Burton wanted this car for his collection. First, though, he had to convince his wife, who has since passed away.
“She said, ‘We don’t need another car,’” he said.
Burton got her to agree to look at it in exchange for a dinner out.
“She saw it and said, ‘You have room for one more,’” Burton said.
Burton bought it for $7,500. Sometime later, Burton was thinking about selling the car. Before doing so, he showed it to Terri, who he was dating before she became his wife.
“I keep all my cars in the basement,” Burton said. “She came down and saw it and she asked what I was going to do with it. I said probably sell it. She said, ‘I don’t think so.’ Now it is her car.”
Terri said she liked the style of the car.
“It was pretty cool,” she said.
So much about the car is unique. The engine and transmission came from a Pinto, Burton said. The frame and the body is all fiberglass.
Burton said the car has about 16,000 miles on it and drives well. But he and his wife only use it for car shows and occasionally drive it around town.
“When you pull into a car show, people don’t realize that it is not a T-Bird until you start talking to them about it,” he said. “We enjoy talking about it a lot. We sometimes take the brochures with us and show them.”
To learn more about the history of the Shay roadster and T-bird, go to www.shayhistory.com/HistoryShay.

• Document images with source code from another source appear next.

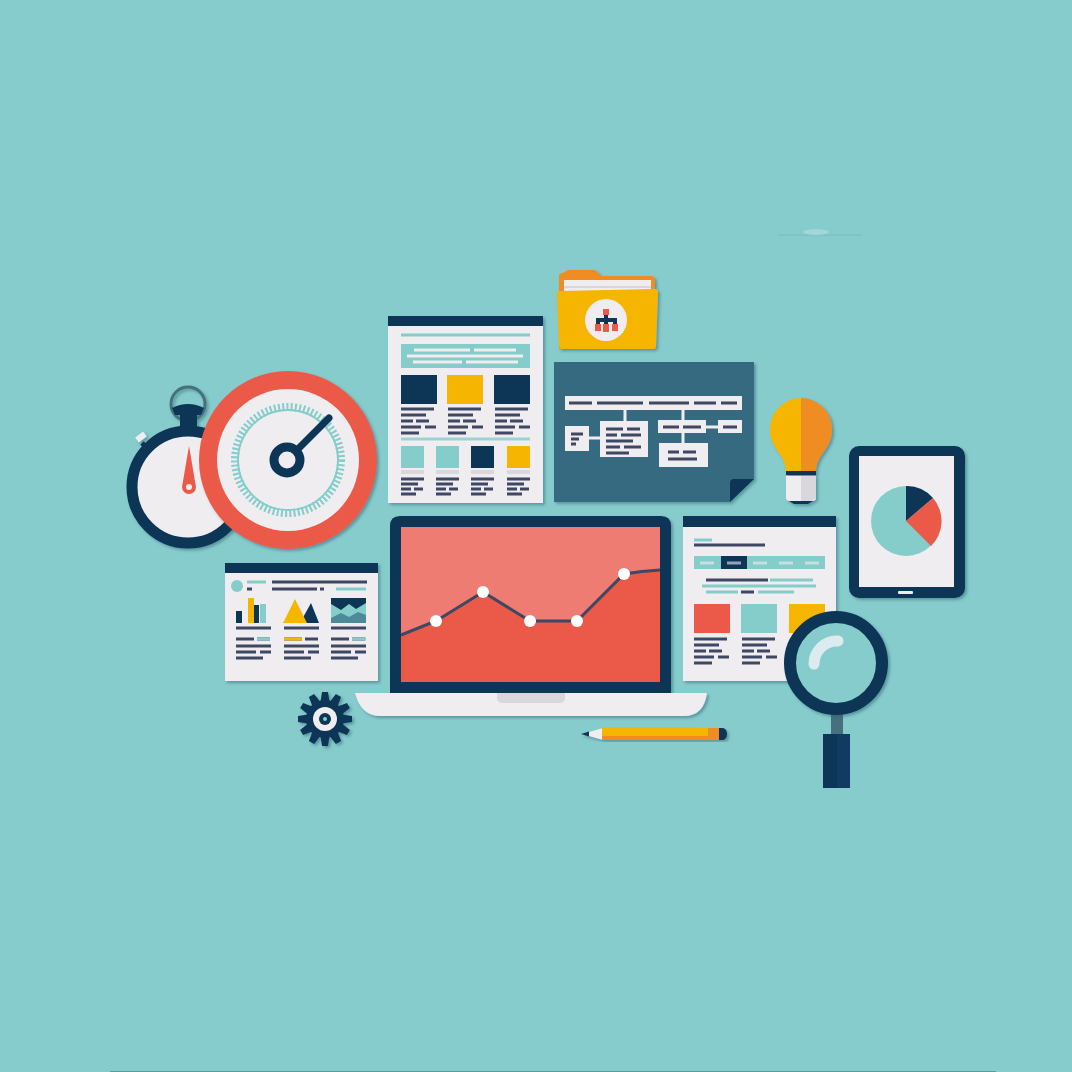
<!DOCTYPE html>
<html lang="en">
<head>
<meta charset="utf-8">
<title>Web analytics illustration</title>
<style>
:root{--teal:#87cccc;--mint:#85cdca;--navy:#0d3557;--ink:#3f4763;--paper:#efedf0;--coral:#eb5a49;--salmon:#ee7b72;--yellow:#f6b501;--orange:#f08d21;--slate:#366a80;--grey:#d9d7dc}
html,body{margin:0;width:1072px;height:1072px;overflow:hidden;background:var(--teal)}
svg{display:block}
.navy{fill:var(--navy)}.paper{fill:var(--paper)}.coral{fill:var(--coral)}.yellow{fill:var(--yellow)}.orange{fill:var(--orange)}.mint{fill:var(--mint)}.slate{fill:var(--slate)}.grey{fill:var(--grey)}.salmon{fill:var(--salmon)}
.copy{fill:none;stroke:var(--ink);stroke-width:3}
.rule{fill:none;stroke:var(--mint);stroke-width:3}
.light{fill:none;stroke:var(--paper);stroke-width:3}
.ring{fill:var(--paper);stroke:var(--navy)}
</style>
</head>
<body>
<svg width="1072" height="1072" viewBox="0 0 1072 1072" role="img" aria-label="Flat illustration of web analytics tools: laptop chart, gauges, web pages, tablet and magnifier">
<defs>
<filter id="shadow" x="-10%" y="-10%" width="125%" height="125%"><feDropShadow dx="2" dy="2" stdDeviation="1.5" flood-color="#2c6170" flood-opacity=".5"/></filter>
<g id="paragraph"><path class="copy" d="M0 2H33M0 8H25M0 14H12M15 14H28M0 20H20M24 20H35M0 26H18"/></g>
<g id="caption"><path class="copy" d="M0 2H23M0 7H17M0 12H10M13 12H22M0 17H15"/></g>
<g id="column"><path class="copy" d="M0 2H35M0 13H18M21 13H34M0 20H35M0 26H20M24 26H35M0 32H27"/></g>
<path id="tooth" d="M320 705L322 692H328L330 705Z"/>
</defs>
<rect width="1072" height="1072" fill="var(--teal)"/>
<g id="edge-lines">
<path d="M778 235H862" stroke="#79bcbc" stroke-width="1"/>
<ellipse cx="816" cy="232" rx="13" ry="3" fill="#9fd9d7"/>
<path d="M110 1071.5H996" stroke="#5f9a9c" stroke-width="1"/>
</g>

<g id="stopwatch" filter="url(#shadow)">
<circle cx="188" cy="404" r="17" fill="none" stroke="#476f7f" stroke-width="3"/>
<path class="navy" d="M172 408Q188 400 204 408L201 415H197V426H180V415H175Z"/>
<path d="M137 440L145 434" stroke="var(--paper)" stroke-width="6"/>
<path d="M142 443L149 450" stroke="var(--navy)" stroke-width="5"/>
<circle class="ring" cx="188" cy="487" r="56" stroke-width="11"/>
<path class="coral" d="M189 446L196 487A7 7 0 1 1 182 487Z"/>
<circle class="paper" cx="189" cy="487" r="3"/>
</g>

<g id="gauge" filter="url(#shadow)">
<circle class="coral" cx="288" cy="460" r="89"/>
<circle class="paper" cx="288" cy="460" r="71"/>
<circle cx="288" cy="460" r="53" fill="none" stroke="var(--mint)" stroke-width="8" stroke-dasharray="2 2.2"/>
<circle cx="288" cy="460" r="50" fill="none" stroke="var(--mint)" stroke-width="2"/>
<path d="M299 448L329 418" stroke="var(--navy)" stroke-width="7" stroke-linecap="round"/>
<circle class="ring" cx="287" cy="460" r="13" stroke-width="9"/>
</g>

<g id="web-page" filter="url(#shadow)">
<path class="paper" d="M388 316H543V503H388Z"/>
<path class="navy" d="M388 316H543V326H388Z"/>
<path class="rule" d="M401 335H530"/>
<rect class="mint" x="401" y="344" width="129" height="24"/>
<path class="light" d="M414 350H470M474 350H516M407 356H523M413 362H462M466 362H518"/>
<rect class="navy" x="401" y="375" width="36" height="29"/>
<rect class="yellow" x="447" y="375" width="36" height="29"/>
<rect class="navy" x="494" y="375" width="36" height="29"/>
<use href="#paragraph" x="401" y="407"/><use href="#paragraph" x="448" y="407"/><use href="#paragraph" x="495" y="407"/>
<path class="rule" d="M401 439H530" stroke-opacity=".8"/>
<rect class="mint" x="401" y="446" width="23" height="22"/>
<rect class="mint" x="436" y="446" width="23" height="22"/>
<rect class="navy" x="471" y="446" width="23" height="22"/>
<rect class="yellow" x="507" y="446" width="23" height="22"/>
<path class="grey" d="M401 470H424V474H401ZM436 470H459V474H436ZM471 470H494V474H471ZM507 470H530V474H507Z"/>
<use href="#caption" x="401" y="477"/><use href="#caption" x="436" y="477"/><use href="#caption" x="471" y="477"/><use href="#caption" x="507" y="477"/>
</g>

<g id="folder" filter="url(#shadow)">
<path class="orange" d="M559 349V276Q559 273 563 273L568 270H594Q598 271 600 276H651Q655 276 655 280V345Z"/>
<rect class="paper" x="564" y="280" width="87" height="18"/>
<path d="M564 287H651" stroke="var(--grey)" stroke-width="2"/>
<path class="yellow" d="M557 294Q557 291 560 291L655 289Q658 289 658 292L656 346Q656 349 653 349H563Q559 349 559 346Z"/>
<circle class="paper" cx="606" cy="320" r="21"/>
<path d="M606 309V331M598 327V320H615V327" fill="none" stroke="var(--navy)" stroke-width="4"/>
<path class="coral" d="M603 309H609V315H603ZM595 324H601V331H595ZM603 324H609V332H603ZM612 324H618V331H612Z"/>
</g>

<g id="sitemap-sheet" filter="url(#shadow)">
<path class="slate" d="M554 362H754V479L730 502H554Z"/>
<path class="navy" d="M754 479H734Q730 479 730 483V502Z"/>
<path class="light" d="M625 405V424M683 405V446M589 438H602M702 427H722" stroke-width="2" stroke="#c5d2da"/>
<path class="paper" d="M565 396H742V410H565ZM565 426H589V451H565ZM600 421H648V457H600ZM658 420H706V433H658ZM718 420H742V433H718ZM659 443H708V467H659Z"/>
<path class="copy" d="M569 403H592M597 403H643M649 403H689M694 403H716M721 403H737M571 434H583M571 439H579M571 444H576M606 429H623M627 429H640M606 435H617M621 435H641M606 441H633M606 447H620M624 447H641M606 453H629M663 427H679M683 427H701M723 427H737M668 452H679M683 452H696M668 459H697"/>
</g>

<g id="light-bulb" filter="url(#shadow)">
<path class="yellow" d="M801 398A31 31 0 0 0 770 430C770 449 785 453 786 471H801Z"/>
<path class="orange" d="M801 398A31 31 0 0 1 832 430C832 449 817 453 816 471H801Z"/>
<rect class="navy" x="786" y="471" width="30" height="4"/>
<path class="paper" d="M786 476H816V498Q816 501 812 501H790Q786 501 786 498Z"/>
<path class="grey" d="M801 476H816V498L812 501H801Z"/>
<path class="navy" d="M789 501H813L808 504H794Z"/>
</g>

<g id="tablet" filter="url(#shadow)">
<rect class="navy" x="849" y="446" width="116" height="152" rx="10"/>
<rect class="paper" x="859" y="456" width="95" height="131"/>
<rect class="paper" x="898" y="591" width="15" height="3" rx="1"/>
<circle class="mint" cx="906" cy="521" r="35"/>
<path class="navy" d="M906 521V486A35 35 0 0 1 933 498Z"/>
<path class="coral" d="M906 521L933 498A35 35 0 0 1 931 546Z"/>
</g>

<g id="report-window" filter="url(#shadow)">
<path class="paper" d="M225 563H378V681H225Z"/>
<path class="navy" d="M225 563H378V573H225Z"/>
<circle class="mint" cx="237" cy="586" r="6"/>
<path class="rule" d="M247 582H266M336 589H366"/>
<path class="copy" d="M272 582H367M247 589H252M272 589H317M320 589H324"/>
<g id="bar-chart">
<path class="navy" d="M236 611H242V623H236ZM254 605H259V623H254Z"/>
<path class="yellow" d="M248 598H254V623H248Z"/>
<path class="mint" d="M260 604H266V623H260Z"/>
</g>
<path class="navy" d="M300 623L311 603L319 623Z"/>
<path class="yellow" d="M283 623L295 599L307 623Z"/>
<rect class="mint" x="331" y="598" width="35" height="25"/>
<path class="navy" d="M331 598H366V603L356 609L349 604L341 610L331 604Z"/>
<path class="navy" d="M331 623V618L341 613L349 617L358 612L366 615V623Z" opacity=".45"/>
<use href="#column" x="236" y="626"/><use href="#column" x="284" y="626"/><use href="#column" x="331" y="626"/>
<path d="M284 639H302" stroke="var(--yellow)" stroke-width="3"/>
<path class="rule" d="M257 639H270M352 639H366"/>
</g>

<g id="product-window" filter="url(#shadow)">
<path class="paper" d="M683 516H836V681H683Z"/>
<path class="navy" d="M683 516H836V527H683Z"/>
<path class="rule" d="M694 540H712"/>
<path class="copy" d="M694 545H765"/>
<rect class="mint" x="694" y="556" width="131" height="13"/>
<rect class="navy" x="721" y="556" width="26" height="13"/>
<path class="light" d="M700 563H714M727 563H741M753 563H767M779 563H793M805 563H819" opacity=".6"/>
<path class="copy" d="M706 580H768M741 592H754"/>
<path class="rule" d="M770 580H813M702 586H816M706 592H738M758 592H794"/>
<rect class="coral" x="694" y="604" width="36" height="29"/>
<rect class="mint" x="741" y="604" width="36" height="29"/>
<rect class="yellow" x="789" y="604" width="36" height="29"/>
<use href="#paragraph" x="694" y="637"/><use href="#paragraph" x="742" y="637"/>
</g>

<g id="laptop" filter="url(#shadow)">
<path class="navy" d="M390 693V526Q390 516 400 516H661Q671 516 671 526V693Z"/>
<rect class="salmon" x="401" y="527" width="259" height="155"/>
<path class="coral" d="M401 635L436 621L483 592L530 621H577L624 574L660 570V682H401Z"/>
<path d="M401 635L436 621L483 592L530 621H577L624 574Q642 571 660 570" fill="none" stroke="var(--ink)" stroke-width="3"/>
<g fill="#fff"><circle cx="436" cy="621" r="6"/><circle cx="483" cy="592" r="6"/><circle cx="530" cy="621" r="6"/><circle cx="577" cy="621" r="6"/><circle cx="624" cy="574" r="6"/></g>
<path class="paper" d="M355 693H707Q704 716 684 716H380Q361 716 355 693Z"/>
<path class="grey" d="M497 693H565V698Q565 703 559 703H503Q497 703 497 698Z"/>
</g>

<g id="gear" filter="url(#shadow)" class="navy">
<use href="#tooth"/><use href="#tooth" transform="rotate(30 325 719)"/><use href="#tooth" transform="rotate(60 325 719)"/><use href="#tooth" transform="rotate(90 325 719)"/><use href="#tooth" transform="rotate(120 325 719)"/><use href="#tooth" transform="rotate(150 325 719)"/><use href="#tooth" transform="rotate(180 325 719)"/><use href="#tooth" transform="rotate(210 325 719)"/><use href="#tooth" transform="rotate(240 325 719)"/><use href="#tooth" transform="rotate(270 325 719)"/><use href="#tooth" transform="rotate(300 325 719)"/><use href="#tooth" transform="rotate(330 325 719)"/>
<circle cx="325" cy="719" r="19"/>
<circle class="paper" cx="325" cy="719" r="12"/>
<circle cx="325" cy="719" r="6"/>
<circle class="mint" cx="325" cy="719" r="2"/>
</g>

<g id="pencil" filter="url(#shadow)">
<path class="paper" d="M582 734L603 728V740Z"/>
<path class="navy" d="M581 734L589 731.5V736.5Z"/>
<rect class="yellow" x="602" y="728" width="106" height="12"/>
<path d="M602 738H708" stroke="var(--orange)" stroke-width="4"/>
<rect class="orange" x="708" y="728" width="11" height="12"/>
<path class="navy" d="M719 728H723Q727 729 727 734T723 740H719Z"/>
</g>

<g id="magnifier">
<rect x="831" y="712" width="12" height="24" fill="#476f7f"/>
<path class="navy" d="M823 734H850V788H823Z"/>
<path d="M837 734H850V788H837Z" fill="#17406a" opacity=".6"/>
<g filter="url(#shadow)">
<circle cx="836" cy="663" r="46" fill="var(--teal)" stroke="var(--navy)" stroke-width="12"/>
<path d="M814 664A23 23 0 0 1 838 641" fill="none" stroke="#dcecee" stroke-width="11" stroke-linecap="round"/>
</g>
</g>
</svg>
</body>
</html>
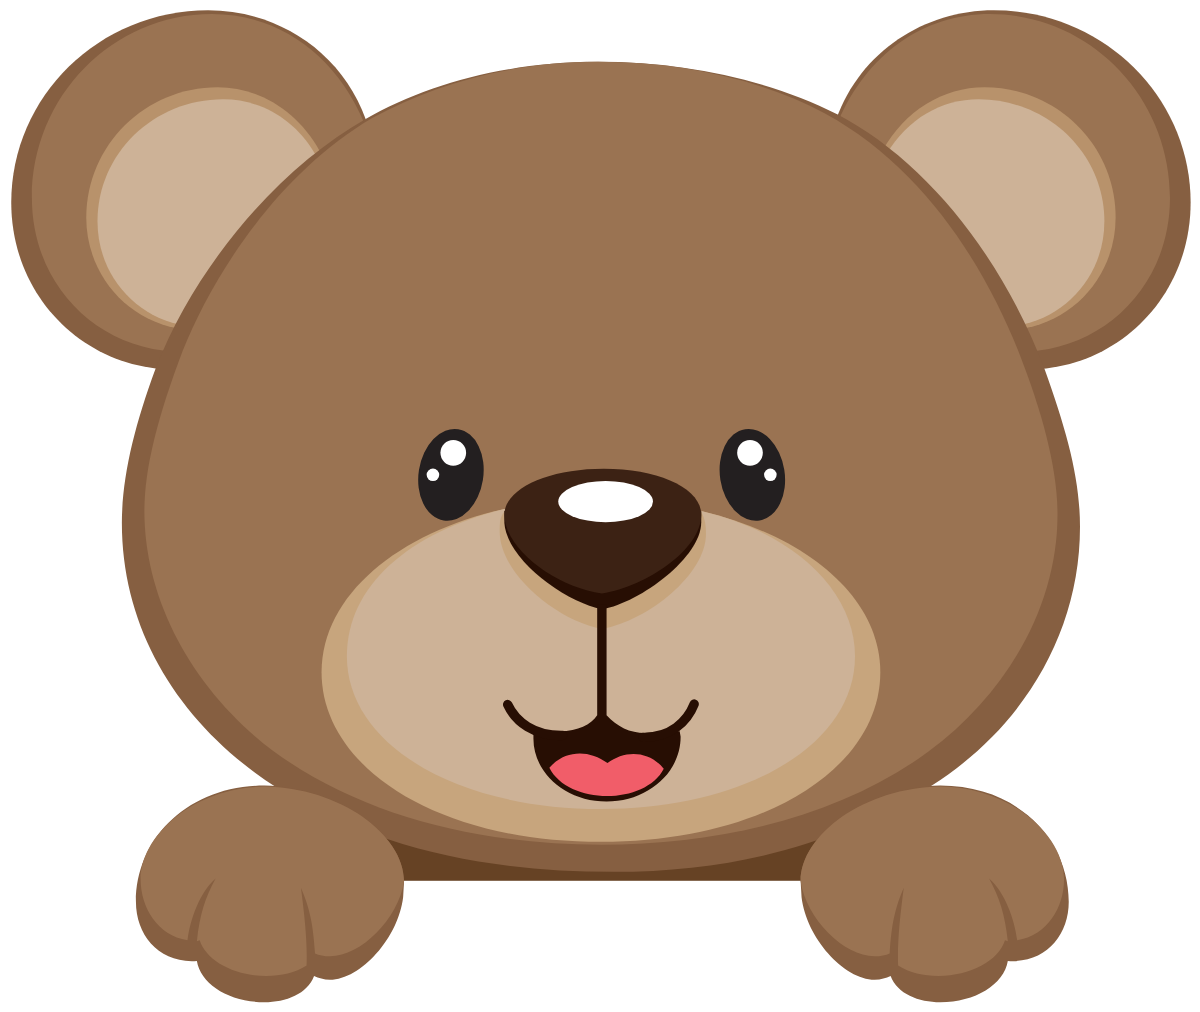
<!DOCTYPE html>
<html lang="en">
<head>
<meta charset="utf-8">
<title>Peeking teddy bear</title>
<style>
:root {
  --paper: #ffffff;
  --fur: #9a7352;
  --fur-shade: #865f41;
  --body-shade: #664224;
  --ear-rim: #b8926b;
  --cream: #cdb297;
  --cream-shade: #c7a57d;
  --nose: #3c2214;
  --cocoa: #270e03;
  --eye: #231f20;
  --tongue: #f15d69;
}
html, body { margin: 0; padding: 0; overflow: hidden; background: var(--paper); }
.bear { display: block; width: 1200px; height: 1012px; }
.fur { fill: var(--fur); }
.fur-shade { fill: var(--fur-shade); }
.body-shade { fill: var(--body-shade); }
.ear-rim { fill: var(--ear-rim); }
.cream { fill: var(--cream); }
.cream-shade { fill: var(--cream-shade); }
.nose { fill: var(--nose); }
.cocoa { fill: var(--cocoa); }
.eye { fill: var(--eye); }
.shine { fill: var(--paper); }
.tongue { fill: var(--tongue); }
.mouth-line { fill: none; stroke: var(--cocoa); stroke-width: 10; stroke-linecap: round; }
</style>
</head>
<body>
<svg class="bear" viewBox="0 0 1280 1079.47" role="img" aria-label="Smiling brown teddy bear peeking over an edge with both paws">
  <defs>
    <g id="ear">
      <path class="fur-shade" d="M166 393C80 383 12 310 12 216C12 103 106 11 222 11C296 11 364 55 390 127L400 260L260 400Z"/>
      <path class="fur" d="M174 374C95 364 34 298 34 211C34 103 120 15 226 15C298 15 358 59 388 130L390 260L260 390Z"/>
      <path class="ear-rim" d="M188 350C132 339 92 290 92 232C92 155 155 93 232 93C276 93 317 118 341 161L350 260L240 360Z"/>
      <path class="cream" d="M190 346C140 334 104 290 104 236C104 164 164 106 238 106C278 106 314 127 336 164L350 260L240 355Z"/>
    </g>
    <g id="eye">
      <ellipse class="eye" cx="481" cy="506.5" rx="34.5" ry="49.3" transform="rotate(9 481 506.5)"/>
      <circle class="shine" cx="483.5" cy="483" r="13.7"/>
      <circle class="shine" cx="461.8" cy="506.5" r="6.7"/>
    </g>
    <g id="paw">
      <path class="fur-shade" d="M145 962C145 895 200 838 282 838C360 840 431 890 431 940L430 957C425 1000 385 1045 352 1045C345 1045 340 1043 335 1041C328 1060 305 1069 282 1069C245 1069 214 1050 210 1025C170 1028 145 998 145 962Z"/>
      <path class="fur" d="M150 938C150 892 205 840 282 839C362 840 431 890 431 940C425 980 385 1020 352 1020C346 1020 340 1019 336 1017C334 985 330 968 321 947C325 978 328 1005 327 1030C315 1038 300 1041 284 1041C250 1041 220 1025 213 1003L210 1004C213 975 219 957 230 937C213 952 203 980 200 1003C168 998 150 968 150 938Z"/>
    </g>
  </defs>

  <g id="ears">
    <use href="#ear"/>
    <use href="#ear" transform="translate(1282 0) scale(-1 1)"/>
  </g>

  <rect id="body" class="body-shade" x="400" y="860" width="480" height="79.5"/>

  <g id="head">
    <path class="fur-shade" d="M638 66C540 66 455 90 390 127C300 178 210 280 166 393C143 455 130 510 130 558C130 676 195 776 295 840C400 905 520 930 654 930C790 930 900 897 994 838C1092 775 1152 675 1152 562C1152 510 1138 460 1114 393C1067 270 985 170 893 122C820 85 730 66 638 66Z"/>
    <path class="fur" d="M638 66C545 66 462 90 397 126C295 186 226 296 195 374C168 445 154 500 154 545C154 640 205 735 290 800C385 870 510 901 641 901C775 901 900 868 990 802C1080 735 1128 640 1128 549C1128 500 1112 440 1086 374C1050 284 985 178 880 121C810 84 725 66 638 66Z"/>
  </g>

  <g id="muzzle">
    <path class="cream-shade" d="M538 543C425 568 343 635 343 717C343 817 463 898 641 898C819 898 939 817 939 717C939 638 862 572 748 545Z"/>
    <path class="cream" d="M538 543C436 568 370 625 370 700C370 795 488 863 641 863C794 863 912 795 912 700C912 630 846 568 748 545Z"/>
    <path class="cream-shade" d="M538 546C533 552 533 558 533 567C533 612 594 662 642 671C692 662 753 612 753 570C753 560 752 554 748 546Z"/>
  </g>

  <g id="eyes">
    <use href="#eye"/>
    <use href="#eye" transform="translate(1283.5 0) scale(-1 1)"/>
  </g>

  <g id="nose">
    <path class="cocoa" d="M538 545L538 558C541 598 603 642 642 650C684 642 748 594 748 557L748 545Z"/>
    <path class="nose" d="M538 549C538 521 585 500 644 500C703 500 748 521 748 549C748 586 690 625 642 633C594 627 538 586 538 549Z"/>
    <ellipse class="shine" cx="646" cy="535" rx="50.5" ry="22"/>
  </g>

  <g id="mouth">
    <path class="cocoa" d="M569 782L597 780C617 780 630 773 637 763L637 645L647 645L647 763C658 775 672 782 688 782L725 780L726 786C726 825 690 855 647 855C604 855 569 825 569 788Z"/>
    <path class="mouth-line" d="M541.5 751.5C550 770 570 785 600 784.5"/>
    <path class="mouth-line" d="M740.5 751C733 770 715 787 686 786.5"/>
    <path class="tongue" d="M586 819C602 800 628 799 648 814C666 800 692 800 708 820C688 859 606 859 586 819Z"/>
  </g>

  <g id="paws">
    <use href="#paw"/>
    <use href="#paw" transform="translate(1285 0) scale(-1 1)"/>
  </g>
</svg>
</body>
</html>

The car definitely grabs people’s attention.
“First off, they are delighted to see it,” Burton said. “They are waving and smiling.”
It is easy for Burton to smile right back because fewer than 200 people in the country have one like it.
Do you have a car, truck or motorcycle or other vehicle you would like see featured in Make It Yours? If you do, email your idea to David Boyce at Drive@kcstar.com